A man may be honest and sober and in every way moral and be a Buddhist or a Mohammedan or an Infidel (an unbeliever as to the claims of Christ) of any other shade. Morality and general decency may be proper enough grounds for their recognition socially, as friends and acquaintances; but these constitute no claim whatever upon the sacred name of Christian, nor upon the close heart-sympathy which should make truly one all who are trusting in the precious blood of Christ—our ransom-price from sin and death—and who are fully consecrated to him.

We are living in the time when past and present combinations and doctrines of men will be breaking to pieces; when many are, and many more will be, seeking fresh grounds for fellowship; when it is important that all true Christians should stand fast, and shoulder to shoulder defend the foundation principles upon which we stand—the rock foundation;—for "other [proper] foundation can no man lay."

How our great Adversary would like to get the soldiers of the cross confused and separated, following different affinities, rallying around different standards, and hence leaving the true standard—"the cross of Christ," the "Ransom"—undefended.
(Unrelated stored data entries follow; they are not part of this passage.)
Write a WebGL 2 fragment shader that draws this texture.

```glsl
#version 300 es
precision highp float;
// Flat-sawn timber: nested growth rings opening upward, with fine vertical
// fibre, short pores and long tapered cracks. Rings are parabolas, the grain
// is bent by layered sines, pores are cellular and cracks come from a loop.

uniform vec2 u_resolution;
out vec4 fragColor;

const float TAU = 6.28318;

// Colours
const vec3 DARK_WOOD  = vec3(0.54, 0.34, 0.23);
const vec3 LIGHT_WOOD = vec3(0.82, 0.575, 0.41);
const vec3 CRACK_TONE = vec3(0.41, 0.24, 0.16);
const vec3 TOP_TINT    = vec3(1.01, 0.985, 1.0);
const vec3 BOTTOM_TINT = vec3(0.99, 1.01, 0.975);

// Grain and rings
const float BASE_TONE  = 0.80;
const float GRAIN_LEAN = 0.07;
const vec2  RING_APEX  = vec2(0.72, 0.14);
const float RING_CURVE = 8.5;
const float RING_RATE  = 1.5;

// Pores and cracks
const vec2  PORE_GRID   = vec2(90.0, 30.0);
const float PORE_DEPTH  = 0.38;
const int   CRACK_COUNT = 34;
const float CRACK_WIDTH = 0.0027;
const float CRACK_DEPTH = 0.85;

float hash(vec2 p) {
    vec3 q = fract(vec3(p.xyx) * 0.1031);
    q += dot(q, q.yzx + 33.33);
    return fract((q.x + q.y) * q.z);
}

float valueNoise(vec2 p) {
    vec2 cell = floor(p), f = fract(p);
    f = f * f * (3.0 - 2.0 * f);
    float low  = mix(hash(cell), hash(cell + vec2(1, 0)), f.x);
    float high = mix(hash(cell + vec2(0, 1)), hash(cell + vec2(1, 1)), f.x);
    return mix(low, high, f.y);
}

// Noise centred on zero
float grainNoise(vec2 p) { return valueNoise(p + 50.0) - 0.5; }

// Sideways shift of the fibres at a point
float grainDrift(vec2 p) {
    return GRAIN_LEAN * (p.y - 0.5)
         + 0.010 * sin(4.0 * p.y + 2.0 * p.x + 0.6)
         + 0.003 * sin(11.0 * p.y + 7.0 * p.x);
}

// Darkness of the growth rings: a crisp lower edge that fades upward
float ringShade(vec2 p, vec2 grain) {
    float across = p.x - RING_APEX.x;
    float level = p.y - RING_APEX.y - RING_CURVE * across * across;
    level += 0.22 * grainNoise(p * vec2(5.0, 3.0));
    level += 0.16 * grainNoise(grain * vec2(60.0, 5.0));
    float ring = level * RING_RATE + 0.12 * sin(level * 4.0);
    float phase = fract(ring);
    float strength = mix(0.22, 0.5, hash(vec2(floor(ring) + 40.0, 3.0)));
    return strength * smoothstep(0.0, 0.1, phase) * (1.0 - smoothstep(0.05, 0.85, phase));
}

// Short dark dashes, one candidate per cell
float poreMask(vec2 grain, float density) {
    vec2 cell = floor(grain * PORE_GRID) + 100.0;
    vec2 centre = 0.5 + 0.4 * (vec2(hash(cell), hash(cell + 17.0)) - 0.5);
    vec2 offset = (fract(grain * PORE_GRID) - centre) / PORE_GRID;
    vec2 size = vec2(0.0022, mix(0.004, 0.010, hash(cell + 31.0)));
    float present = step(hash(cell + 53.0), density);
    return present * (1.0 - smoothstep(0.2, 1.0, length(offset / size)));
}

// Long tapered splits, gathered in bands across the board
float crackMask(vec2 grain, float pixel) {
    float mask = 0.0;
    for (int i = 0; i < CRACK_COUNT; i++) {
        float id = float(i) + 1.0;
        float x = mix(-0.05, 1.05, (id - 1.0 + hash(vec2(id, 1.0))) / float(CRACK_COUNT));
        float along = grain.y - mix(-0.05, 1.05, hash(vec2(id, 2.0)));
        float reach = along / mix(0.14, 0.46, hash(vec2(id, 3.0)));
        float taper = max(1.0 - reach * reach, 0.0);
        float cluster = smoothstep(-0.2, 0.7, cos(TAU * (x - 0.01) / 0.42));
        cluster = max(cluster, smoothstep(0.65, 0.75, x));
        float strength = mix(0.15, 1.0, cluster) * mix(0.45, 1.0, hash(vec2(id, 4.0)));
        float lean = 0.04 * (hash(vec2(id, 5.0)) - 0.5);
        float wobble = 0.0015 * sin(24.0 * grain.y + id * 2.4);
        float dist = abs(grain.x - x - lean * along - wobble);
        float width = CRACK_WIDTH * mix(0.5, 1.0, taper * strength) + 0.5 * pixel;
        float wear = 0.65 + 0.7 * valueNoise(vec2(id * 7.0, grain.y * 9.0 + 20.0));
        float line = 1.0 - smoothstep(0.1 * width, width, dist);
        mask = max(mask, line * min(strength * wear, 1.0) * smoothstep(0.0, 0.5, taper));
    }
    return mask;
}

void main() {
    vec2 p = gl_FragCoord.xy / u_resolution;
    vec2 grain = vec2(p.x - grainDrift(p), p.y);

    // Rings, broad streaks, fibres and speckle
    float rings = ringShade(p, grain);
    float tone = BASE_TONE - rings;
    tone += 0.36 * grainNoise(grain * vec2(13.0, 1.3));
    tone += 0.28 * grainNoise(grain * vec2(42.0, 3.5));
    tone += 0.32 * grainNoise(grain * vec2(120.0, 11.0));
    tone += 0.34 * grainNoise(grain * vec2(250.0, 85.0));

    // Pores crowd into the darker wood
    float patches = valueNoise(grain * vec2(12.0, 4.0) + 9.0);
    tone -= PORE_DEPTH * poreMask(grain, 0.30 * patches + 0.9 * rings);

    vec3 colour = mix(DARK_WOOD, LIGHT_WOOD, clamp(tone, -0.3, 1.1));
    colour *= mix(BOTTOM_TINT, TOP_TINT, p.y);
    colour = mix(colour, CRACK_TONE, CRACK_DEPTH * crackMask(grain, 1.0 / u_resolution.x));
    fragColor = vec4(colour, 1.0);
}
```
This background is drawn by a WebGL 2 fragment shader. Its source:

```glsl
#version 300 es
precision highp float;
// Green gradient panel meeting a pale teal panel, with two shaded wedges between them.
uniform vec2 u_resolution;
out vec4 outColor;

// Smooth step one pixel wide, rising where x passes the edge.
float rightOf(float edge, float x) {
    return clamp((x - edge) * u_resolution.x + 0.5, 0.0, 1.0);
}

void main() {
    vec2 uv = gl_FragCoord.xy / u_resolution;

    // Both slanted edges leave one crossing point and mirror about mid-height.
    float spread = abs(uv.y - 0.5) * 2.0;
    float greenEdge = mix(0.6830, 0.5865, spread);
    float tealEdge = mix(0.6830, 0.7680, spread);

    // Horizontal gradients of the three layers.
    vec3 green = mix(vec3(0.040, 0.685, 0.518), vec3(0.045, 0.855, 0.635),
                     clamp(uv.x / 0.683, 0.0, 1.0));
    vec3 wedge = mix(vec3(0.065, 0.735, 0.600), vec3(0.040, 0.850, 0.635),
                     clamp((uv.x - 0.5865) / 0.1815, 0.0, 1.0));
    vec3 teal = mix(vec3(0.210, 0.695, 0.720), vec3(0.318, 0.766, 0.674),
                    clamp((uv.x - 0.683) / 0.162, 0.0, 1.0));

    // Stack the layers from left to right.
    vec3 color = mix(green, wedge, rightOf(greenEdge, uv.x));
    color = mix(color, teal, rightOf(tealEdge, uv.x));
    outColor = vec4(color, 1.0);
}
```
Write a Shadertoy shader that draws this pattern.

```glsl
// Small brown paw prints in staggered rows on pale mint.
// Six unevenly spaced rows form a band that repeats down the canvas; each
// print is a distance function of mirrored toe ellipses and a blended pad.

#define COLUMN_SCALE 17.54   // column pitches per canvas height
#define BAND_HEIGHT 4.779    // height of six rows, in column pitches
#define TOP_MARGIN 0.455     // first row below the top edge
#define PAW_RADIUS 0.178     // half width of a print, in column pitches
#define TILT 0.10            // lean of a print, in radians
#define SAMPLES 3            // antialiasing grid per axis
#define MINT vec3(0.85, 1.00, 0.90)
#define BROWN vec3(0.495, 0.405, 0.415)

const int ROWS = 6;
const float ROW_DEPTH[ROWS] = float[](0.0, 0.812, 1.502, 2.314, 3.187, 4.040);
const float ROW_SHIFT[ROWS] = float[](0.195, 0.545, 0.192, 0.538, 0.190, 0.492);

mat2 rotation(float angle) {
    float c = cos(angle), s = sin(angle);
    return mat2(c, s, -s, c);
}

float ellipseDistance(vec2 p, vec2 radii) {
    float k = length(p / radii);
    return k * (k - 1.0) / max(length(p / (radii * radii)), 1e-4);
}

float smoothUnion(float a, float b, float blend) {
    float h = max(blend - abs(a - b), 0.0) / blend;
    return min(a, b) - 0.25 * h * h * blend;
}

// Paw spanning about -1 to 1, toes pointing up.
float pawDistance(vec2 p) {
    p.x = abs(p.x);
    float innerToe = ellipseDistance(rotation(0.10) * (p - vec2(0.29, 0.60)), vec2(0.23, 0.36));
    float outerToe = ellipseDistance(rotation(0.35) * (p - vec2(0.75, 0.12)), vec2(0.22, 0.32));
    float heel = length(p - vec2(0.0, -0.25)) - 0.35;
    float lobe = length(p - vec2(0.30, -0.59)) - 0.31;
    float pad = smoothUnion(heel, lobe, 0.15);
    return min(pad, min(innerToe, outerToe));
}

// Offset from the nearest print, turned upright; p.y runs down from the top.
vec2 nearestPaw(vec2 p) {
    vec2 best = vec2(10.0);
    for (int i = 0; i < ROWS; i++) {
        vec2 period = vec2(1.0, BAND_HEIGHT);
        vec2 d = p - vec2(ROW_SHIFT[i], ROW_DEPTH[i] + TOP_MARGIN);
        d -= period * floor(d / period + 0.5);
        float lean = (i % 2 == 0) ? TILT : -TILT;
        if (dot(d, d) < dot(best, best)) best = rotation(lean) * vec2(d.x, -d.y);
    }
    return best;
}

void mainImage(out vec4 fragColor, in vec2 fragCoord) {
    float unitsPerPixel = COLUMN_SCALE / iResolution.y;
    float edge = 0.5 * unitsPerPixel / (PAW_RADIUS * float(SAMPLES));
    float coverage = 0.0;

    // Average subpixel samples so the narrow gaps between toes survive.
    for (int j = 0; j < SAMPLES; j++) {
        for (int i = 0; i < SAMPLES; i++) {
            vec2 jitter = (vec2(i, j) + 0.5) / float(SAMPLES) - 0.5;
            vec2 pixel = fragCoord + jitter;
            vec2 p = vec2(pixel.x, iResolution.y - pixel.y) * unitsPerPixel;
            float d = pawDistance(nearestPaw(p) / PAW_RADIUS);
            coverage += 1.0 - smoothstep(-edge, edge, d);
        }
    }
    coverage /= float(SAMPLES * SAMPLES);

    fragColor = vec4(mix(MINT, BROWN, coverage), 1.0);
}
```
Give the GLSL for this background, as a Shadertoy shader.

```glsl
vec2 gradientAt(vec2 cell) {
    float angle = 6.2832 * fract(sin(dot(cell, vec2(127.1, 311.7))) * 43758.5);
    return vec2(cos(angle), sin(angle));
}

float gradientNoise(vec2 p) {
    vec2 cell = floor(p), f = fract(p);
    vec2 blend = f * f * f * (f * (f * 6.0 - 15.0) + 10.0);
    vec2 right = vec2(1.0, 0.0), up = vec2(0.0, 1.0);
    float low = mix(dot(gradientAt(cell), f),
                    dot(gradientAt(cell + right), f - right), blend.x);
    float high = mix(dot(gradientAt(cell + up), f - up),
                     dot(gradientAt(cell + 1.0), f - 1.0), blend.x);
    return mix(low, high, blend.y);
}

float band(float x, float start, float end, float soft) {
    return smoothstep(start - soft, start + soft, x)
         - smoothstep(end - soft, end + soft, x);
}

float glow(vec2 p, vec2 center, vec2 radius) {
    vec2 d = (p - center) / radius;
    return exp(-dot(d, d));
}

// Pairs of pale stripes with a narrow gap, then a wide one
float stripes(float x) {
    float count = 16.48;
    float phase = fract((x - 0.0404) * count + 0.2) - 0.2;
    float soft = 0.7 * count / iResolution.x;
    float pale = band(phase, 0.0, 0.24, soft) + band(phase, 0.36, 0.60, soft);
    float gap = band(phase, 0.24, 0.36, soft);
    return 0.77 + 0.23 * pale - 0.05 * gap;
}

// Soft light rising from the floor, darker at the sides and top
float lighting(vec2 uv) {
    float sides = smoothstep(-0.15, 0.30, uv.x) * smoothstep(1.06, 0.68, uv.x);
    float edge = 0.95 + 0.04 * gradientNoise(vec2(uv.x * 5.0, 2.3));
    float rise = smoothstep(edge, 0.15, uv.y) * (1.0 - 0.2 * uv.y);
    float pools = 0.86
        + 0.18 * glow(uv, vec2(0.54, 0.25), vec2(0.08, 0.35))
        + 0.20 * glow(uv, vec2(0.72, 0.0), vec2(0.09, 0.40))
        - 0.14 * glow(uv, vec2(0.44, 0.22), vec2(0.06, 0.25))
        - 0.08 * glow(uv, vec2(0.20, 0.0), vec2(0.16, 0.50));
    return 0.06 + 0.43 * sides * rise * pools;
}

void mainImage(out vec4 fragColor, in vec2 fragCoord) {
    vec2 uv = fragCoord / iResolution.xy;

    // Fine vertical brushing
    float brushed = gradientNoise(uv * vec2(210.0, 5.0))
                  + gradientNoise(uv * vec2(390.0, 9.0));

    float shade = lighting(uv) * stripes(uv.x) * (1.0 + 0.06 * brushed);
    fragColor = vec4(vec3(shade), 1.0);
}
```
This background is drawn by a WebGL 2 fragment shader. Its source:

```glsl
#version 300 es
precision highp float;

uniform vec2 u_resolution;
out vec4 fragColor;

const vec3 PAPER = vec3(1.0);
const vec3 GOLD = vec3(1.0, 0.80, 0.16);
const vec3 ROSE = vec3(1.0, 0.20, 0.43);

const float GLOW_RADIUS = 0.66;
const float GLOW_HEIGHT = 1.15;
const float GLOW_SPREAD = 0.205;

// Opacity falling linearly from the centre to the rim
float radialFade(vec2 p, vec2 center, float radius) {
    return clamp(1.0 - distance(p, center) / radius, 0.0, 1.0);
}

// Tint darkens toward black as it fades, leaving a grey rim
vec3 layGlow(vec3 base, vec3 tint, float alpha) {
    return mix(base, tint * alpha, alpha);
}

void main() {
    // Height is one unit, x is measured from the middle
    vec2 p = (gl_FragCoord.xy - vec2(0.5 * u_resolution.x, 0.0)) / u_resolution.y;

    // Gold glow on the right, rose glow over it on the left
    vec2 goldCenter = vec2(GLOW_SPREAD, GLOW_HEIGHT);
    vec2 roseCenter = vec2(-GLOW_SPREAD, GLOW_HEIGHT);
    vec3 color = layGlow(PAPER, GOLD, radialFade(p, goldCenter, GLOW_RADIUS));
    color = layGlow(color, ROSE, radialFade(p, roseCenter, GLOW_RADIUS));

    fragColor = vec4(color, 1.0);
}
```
Let all who see the true standard assemble to it, and separate themselves in heart and Christian fellowship from all the unclean [those unjustified by faith in the redeeming blood, and clothed still, therefore, in the filthy garments of their own unrighteousness, instead of the wedding garment of Christ's imputed righteousness]. Let their efforts be for and with each other; to present each other blameless and unreprovable, without spot or wrinkle, before the Heavenly Bridegroom. Hear the Word of the Lord:—

"Go through, go through the gates; prepare ye the way of the people: cast up, cast up the highway, gather out the [stumbling] stones; LIFT UP A STANDARD for the people." Isa. 62:10.

Let us assure ourselves, from a study of God's Word, that it is as much a part of our duty to disfellowship (as Christians) those who, either directly or indirectly, deny that Christ gave himself a ransom [a corresponding price] for all, and who, hence, are the worst enemies of the cross of Christ, as it is our duty to fellowship any who confess him thus as their Savior; and who, hence, are our "Brethren" in him. We are to "have no fellowship with the unfruitful works of darkness, but should rather reprove them."



The clamor for closer sectarian union progresses; and the rapid growth of the Young People's Society of Christian Endeavor not only furnishes an illustration of the popularity of such a union as is being called for, but suggests a way by which it might be attained—by a league as Christians which, while guaranteeing fellowship to its members, will make fealty and fidelity to the various sects an obligatory condition. Such a union will bind men and women, more than ever, to the creeds of the dark ages, and help sustain a little longer the tottering walls of Babylon. Resolutions favoring such a union were recently passed by the Protestant Episcopal Conference at Baltimore and by the Congregational Conference at Minneapolis. In our next issue we hope to present evidences showing that the giving of life and authority to the Image of the Beast (Rev. 13:15-17) is not far distant.